Records from a data collection
---

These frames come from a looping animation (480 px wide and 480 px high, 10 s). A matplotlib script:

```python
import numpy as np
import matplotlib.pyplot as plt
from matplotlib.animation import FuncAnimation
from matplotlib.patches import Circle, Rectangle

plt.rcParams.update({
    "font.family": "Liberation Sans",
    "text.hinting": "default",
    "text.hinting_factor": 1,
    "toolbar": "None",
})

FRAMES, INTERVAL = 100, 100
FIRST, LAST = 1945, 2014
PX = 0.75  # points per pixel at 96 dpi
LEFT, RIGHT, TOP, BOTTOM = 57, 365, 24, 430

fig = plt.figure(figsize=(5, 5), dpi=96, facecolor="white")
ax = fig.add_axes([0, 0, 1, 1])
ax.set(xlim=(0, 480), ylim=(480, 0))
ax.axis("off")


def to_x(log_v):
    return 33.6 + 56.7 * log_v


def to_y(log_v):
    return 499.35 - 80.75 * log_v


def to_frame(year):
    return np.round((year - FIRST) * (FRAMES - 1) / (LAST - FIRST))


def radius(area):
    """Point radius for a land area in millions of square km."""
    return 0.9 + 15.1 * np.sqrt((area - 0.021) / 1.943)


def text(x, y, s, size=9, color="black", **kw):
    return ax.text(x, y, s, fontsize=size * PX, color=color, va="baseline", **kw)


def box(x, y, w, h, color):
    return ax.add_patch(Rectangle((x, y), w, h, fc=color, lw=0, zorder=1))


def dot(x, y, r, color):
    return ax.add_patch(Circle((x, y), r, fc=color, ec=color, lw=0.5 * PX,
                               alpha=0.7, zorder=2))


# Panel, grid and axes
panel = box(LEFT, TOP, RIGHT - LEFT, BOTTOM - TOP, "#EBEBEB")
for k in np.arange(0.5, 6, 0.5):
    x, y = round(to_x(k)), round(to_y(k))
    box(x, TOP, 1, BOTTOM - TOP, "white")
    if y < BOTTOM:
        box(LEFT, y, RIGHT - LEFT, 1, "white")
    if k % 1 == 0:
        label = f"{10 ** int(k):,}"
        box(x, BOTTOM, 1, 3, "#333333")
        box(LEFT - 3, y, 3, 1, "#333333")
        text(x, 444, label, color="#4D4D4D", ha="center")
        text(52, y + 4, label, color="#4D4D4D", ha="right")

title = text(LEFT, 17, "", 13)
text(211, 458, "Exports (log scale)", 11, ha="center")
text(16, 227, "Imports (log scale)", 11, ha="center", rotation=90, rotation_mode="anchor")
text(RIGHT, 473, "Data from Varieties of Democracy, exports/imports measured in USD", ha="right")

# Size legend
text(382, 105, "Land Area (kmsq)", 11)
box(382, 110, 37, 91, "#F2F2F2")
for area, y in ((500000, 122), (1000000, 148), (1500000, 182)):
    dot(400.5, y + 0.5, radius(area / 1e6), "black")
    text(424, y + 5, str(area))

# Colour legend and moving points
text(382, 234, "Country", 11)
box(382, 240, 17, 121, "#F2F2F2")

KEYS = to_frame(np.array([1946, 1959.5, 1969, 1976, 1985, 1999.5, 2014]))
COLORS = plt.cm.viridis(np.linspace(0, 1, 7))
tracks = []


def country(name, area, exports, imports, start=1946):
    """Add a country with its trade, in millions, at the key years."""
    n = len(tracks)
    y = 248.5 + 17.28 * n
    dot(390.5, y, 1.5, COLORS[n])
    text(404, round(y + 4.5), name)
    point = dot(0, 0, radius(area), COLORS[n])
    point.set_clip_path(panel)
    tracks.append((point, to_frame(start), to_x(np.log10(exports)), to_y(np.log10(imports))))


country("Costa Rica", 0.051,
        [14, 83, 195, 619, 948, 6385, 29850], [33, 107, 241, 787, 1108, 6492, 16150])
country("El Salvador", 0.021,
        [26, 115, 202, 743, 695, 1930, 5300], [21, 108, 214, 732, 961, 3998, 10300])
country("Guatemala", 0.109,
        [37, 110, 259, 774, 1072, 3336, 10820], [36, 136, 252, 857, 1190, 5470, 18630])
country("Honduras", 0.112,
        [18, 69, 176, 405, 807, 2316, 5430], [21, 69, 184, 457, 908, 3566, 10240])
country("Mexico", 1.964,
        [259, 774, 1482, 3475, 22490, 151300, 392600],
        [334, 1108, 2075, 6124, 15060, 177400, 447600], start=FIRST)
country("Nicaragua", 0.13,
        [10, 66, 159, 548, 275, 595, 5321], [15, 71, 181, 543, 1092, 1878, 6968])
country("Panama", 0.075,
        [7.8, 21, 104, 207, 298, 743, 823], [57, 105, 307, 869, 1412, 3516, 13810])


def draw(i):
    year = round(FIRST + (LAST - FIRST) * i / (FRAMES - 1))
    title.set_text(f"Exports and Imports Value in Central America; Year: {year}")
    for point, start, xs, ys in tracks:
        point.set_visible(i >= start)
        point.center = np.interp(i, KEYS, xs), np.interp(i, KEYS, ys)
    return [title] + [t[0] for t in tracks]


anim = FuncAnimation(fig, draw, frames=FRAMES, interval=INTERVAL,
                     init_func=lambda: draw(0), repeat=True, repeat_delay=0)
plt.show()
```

---

**Problem to work on**
Count the lines above in which the string "FIRST" occurs. Give that number and nothing else.

**Solution**
4